What the task requires: Skip the pictures. Repeat everything else in the records word for word.

Start of Supplied records

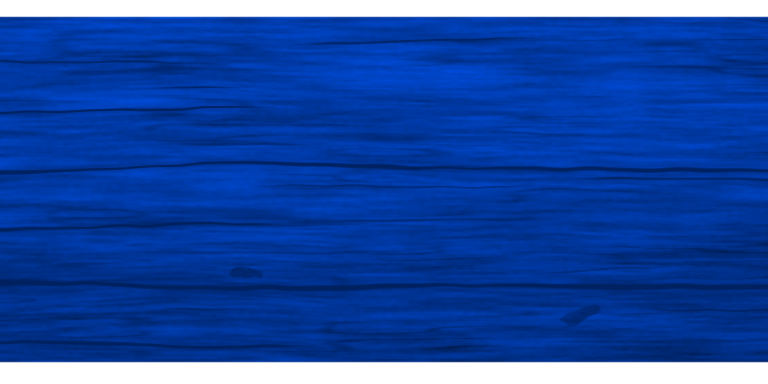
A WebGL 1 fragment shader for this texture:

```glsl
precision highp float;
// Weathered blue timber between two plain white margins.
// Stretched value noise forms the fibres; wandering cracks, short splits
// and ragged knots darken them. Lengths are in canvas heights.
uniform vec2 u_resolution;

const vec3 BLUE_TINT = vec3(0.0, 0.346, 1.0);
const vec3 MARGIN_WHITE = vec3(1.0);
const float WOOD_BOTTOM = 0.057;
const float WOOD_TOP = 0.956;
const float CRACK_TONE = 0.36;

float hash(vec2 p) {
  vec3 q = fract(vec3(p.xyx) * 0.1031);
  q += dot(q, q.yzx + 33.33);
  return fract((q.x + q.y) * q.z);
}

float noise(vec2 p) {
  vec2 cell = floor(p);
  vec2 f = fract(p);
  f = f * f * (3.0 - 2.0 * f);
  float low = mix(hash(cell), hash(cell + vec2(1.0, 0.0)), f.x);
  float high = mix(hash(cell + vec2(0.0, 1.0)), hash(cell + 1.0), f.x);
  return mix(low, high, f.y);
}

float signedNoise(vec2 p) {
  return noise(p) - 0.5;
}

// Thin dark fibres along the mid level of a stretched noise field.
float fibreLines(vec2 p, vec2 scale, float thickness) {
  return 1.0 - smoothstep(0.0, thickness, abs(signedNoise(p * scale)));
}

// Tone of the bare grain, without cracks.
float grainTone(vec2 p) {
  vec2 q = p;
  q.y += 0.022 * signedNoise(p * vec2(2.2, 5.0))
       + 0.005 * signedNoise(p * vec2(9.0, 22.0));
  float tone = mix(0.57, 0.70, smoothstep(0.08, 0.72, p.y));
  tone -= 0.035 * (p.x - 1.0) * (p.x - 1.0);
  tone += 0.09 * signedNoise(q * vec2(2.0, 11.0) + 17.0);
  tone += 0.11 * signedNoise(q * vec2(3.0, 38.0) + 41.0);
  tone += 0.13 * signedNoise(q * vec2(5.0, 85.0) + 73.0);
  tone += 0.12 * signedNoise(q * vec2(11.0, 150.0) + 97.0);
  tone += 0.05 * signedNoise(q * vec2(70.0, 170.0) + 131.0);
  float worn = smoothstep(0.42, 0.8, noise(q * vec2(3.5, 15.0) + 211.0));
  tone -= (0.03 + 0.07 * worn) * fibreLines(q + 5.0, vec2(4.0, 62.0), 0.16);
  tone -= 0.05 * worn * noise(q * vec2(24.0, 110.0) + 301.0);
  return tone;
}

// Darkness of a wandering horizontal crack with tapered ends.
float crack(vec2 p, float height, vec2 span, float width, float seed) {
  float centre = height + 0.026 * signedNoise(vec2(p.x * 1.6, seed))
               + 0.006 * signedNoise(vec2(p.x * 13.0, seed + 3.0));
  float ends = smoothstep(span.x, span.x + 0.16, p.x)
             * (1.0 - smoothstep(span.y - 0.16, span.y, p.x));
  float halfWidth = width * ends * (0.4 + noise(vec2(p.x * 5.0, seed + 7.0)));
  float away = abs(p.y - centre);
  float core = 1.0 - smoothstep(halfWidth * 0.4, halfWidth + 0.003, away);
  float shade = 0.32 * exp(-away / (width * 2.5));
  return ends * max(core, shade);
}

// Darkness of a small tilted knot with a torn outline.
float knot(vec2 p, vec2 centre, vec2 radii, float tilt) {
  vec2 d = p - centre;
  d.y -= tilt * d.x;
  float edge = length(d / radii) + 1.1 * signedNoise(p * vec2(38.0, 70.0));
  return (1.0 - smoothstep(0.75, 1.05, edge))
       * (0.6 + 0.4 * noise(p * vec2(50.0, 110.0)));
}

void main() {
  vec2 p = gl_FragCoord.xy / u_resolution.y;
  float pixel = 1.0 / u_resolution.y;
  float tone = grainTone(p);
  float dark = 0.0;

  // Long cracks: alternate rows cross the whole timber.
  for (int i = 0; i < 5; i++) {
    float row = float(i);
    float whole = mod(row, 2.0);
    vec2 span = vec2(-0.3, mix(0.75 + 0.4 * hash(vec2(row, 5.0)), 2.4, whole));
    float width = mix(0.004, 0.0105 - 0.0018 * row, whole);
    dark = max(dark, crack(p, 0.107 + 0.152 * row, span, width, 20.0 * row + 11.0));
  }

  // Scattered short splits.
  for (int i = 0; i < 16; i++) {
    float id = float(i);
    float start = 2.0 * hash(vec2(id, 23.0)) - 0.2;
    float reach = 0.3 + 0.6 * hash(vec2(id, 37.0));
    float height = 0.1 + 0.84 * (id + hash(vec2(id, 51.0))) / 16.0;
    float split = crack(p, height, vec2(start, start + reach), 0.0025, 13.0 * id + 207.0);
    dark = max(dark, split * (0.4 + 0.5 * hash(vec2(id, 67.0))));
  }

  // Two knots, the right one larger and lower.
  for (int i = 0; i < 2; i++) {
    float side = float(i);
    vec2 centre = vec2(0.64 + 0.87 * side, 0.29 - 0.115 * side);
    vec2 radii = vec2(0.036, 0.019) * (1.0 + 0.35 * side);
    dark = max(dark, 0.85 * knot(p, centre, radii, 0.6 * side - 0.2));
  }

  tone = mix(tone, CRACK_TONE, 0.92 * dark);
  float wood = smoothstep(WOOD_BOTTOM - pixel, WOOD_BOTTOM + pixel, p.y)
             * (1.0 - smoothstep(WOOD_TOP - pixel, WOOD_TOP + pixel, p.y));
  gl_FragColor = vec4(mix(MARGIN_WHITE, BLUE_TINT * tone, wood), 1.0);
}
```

End of Supplied records

Task answer:
A WebGL 1 fragment shader for this texture:

```glsl
precision highp float;
// Weathered blue timber between two plain white margins.
// Stretched value noise forms the fibres; wandering cracks, short splits
// and ragged knots darken them. Lengths are in canvas heights.
uniform vec2 u_resolution;

const vec3 BLUE_TINT = vec3(0.0, 0.346, 1.0);
const vec3 MARGIN_WHITE = vec3(1.0);
const float WOOD_BOTTOM = 0.057;
const float WOOD_TOP = 0.956;
const float CRACK_TONE = 0.36;

float hash(vec2 p) {
  vec3 q = fract(vec3(p.xyx) * 0.1031);
  q += dot(q, q.yzx + 33.33);
  return fract((q.x + q.y) * q.z);
}

float noise(vec2 p) {
  vec2 cell = floor(p);
  vec2 f = fract(p);
  f = f * f * (3.0 - 2.0 * f);
  float low = mix(hash(cell), hash(cell + vec2(1.0, 0.0)), f.x);
  float high = mix(hash(cell + vec2(0.0, 1.0)), hash(cell + 1.0), f.x);
  return mix(low, high, f.y);
}

float signedNoise(vec2 p) {
  return noise(p) - 0.5;
}

// Thin dark fibres along the mid level of a stretched noise field.
float fibreLines(vec2 p, vec2 scale, float thickness) {
  return 1.0 - smoothstep(0.0, thickness, abs(signedNoise(p * scale)));
}

// Tone of the bare grain, without cracks.
float grainTone(vec2 p) {
  vec2 q = p;
  q.y += 0.022 * signedNoise(p * vec2(2.2, 5.0))
       + 0.005 * signedNoise(p * vec2(9.0, 22.0));
  float tone = mix(0.57, 0.70, smoothstep(0.08, 0.72, p.y));
  tone -= 0.035 * (p.x - 1.0) * (p.x - 1.0);
  tone += 0.09 * signedNoise(q * vec2(2.0, 11.0) + 17.0);
  tone += 0.11 * signedNoise(q * vec2(3.0, 38.0) + 41.0);
  tone += 0.13 * signedNoise(q * vec2(5.0, 85.0) + 73.0);
  tone += 0.12 * signedNoise(q * vec2(11.0, 150.0) + 97.0);
  tone += 0.05 * signedNoise(q * vec2(70.0, 170.0) + 131.0);
  float worn = smoothstep(0.42, 0.8, noise(q * vec2(3.5, 15.0) + 211.0));
  tone -= (0.03 + 0.07 * worn) * fibreLines(q + 5.0, vec2(4.0, 62.0), 0.16);
  tone -= 0.05 * worn * noise(q * vec2(24.0, 110.0) + 301.0);
  return tone;
}

// Darkness of a wandering horizontal crack with tapered ends.
float crack(vec2 p, float height, vec2 span, float width, float seed) {
  float centre = height + 0.026 * signedNoise(vec2(p.x * 1.6, seed))
               + 0.006 * signedNoise(vec2(p.x * 13.0, seed + 3.0));
  float ends = smoothstep(span.x, span.x + 0.16, p.x)
             * (1.0 - smoothstep(span.y - 0.16, span.y, p.x));
  float halfWidth = width * ends * (0.4 + noise(vec2(p.x * 5.0, seed + 7.0)));
  float away = abs(p.y - centre);
  float core = 1.0 - smoothstep(halfWidth * 0.4, halfWidth + 0.003, away);
  float shade = 0.32 * exp(-away / (width * 2.5));
  return ends * max(core, shade);
}

// Darkness of a small tilted knot with a torn outline.
float knot(vec2 p, vec2 centre, vec2 radii, float tilt) {
  vec2 d = p - centre;
  d.y -= tilt * d.x;
  float edge = length(d / radii) + 1.1 * signedNoise(p * vec2(38.0, 70.0));
  return (1.0 - smoothstep(0.75, 1.05, edge))
       * (0.6 + 0.4 * noise(p * vec2(50.0, 110.0)));
}

void main() {
  vec2 p = gl_FragCoord.xy / u_resolution.y;
  float pixel = 1.0 / u_resolution.y;
  float tone = grainTone(p);
  float dark = 0.0;

  // Long cracks: alternate rows cross the whole timber.
  for (int i = 0; i < 5; i++) {
    float row = float(i);
    float whole = mod(row, 2.0);
    vec2 span = vec2(-0.3, mix(0.75 + 0.4 * hash(vec2(row, 5.0)), 2.4, whole));
    float width = mix(0.004, 0.0105 - 0.0018 * row, whole);
    dark = max(dark, crack(p, 0.107 + 0.152 * row, span, width, 20.0 * row + 11.0));
  }

  // Scattered short splits.
  for (int i = 0; i < 16; i++) {
    float id = float(i);
    float start = 2.0 * hash(vec2(id, 23.0)) - 0.2;
    float reach = 0.3 + 0.6 * hash(vec2(id, 37.0));
    float height = 0.1 + 0.84 * (id + hash(vec2(id, 51.0))) / 16.0;
    float split = crack(p, height, vec2(start, start + reach), 0.0025, 13.0 * id + 207.0);
    dark = max(dark, split * (0.4 + 0.5 * hash(vec2(id, 67.0))));
  }

  // Two knots, the right one larger and lower.
  for (int i = 0; i < 2; i++) {
    float side = float(i);
    vec2 centre = vec2(0.64 + 0.87 * side, 0.29 - 0.115 * side);
    vec2 radii = vec2(0.036, 0.019) * (1.0 + 0.35 * side);
    dark = max(dark, 0.85 * knot(p, centre, radii, 0.6 * side - 0.2));
  }

  tone = mix(tone, CRACK_TONE, 0.92 * dark);
  float wood = smoothstep(WOOD_BOTTOM - pixel, WOOD_BOTTOM + pixel, p.y)
             * (1.0 - smoothstep(WOOD_TOP - pixel, WOOD_TOP + pixel, p.y));
  gl_FragColor = vec4(mix(MARGIN_WHITE, BLUE_TINT * tone, wood), 1.0);
}
```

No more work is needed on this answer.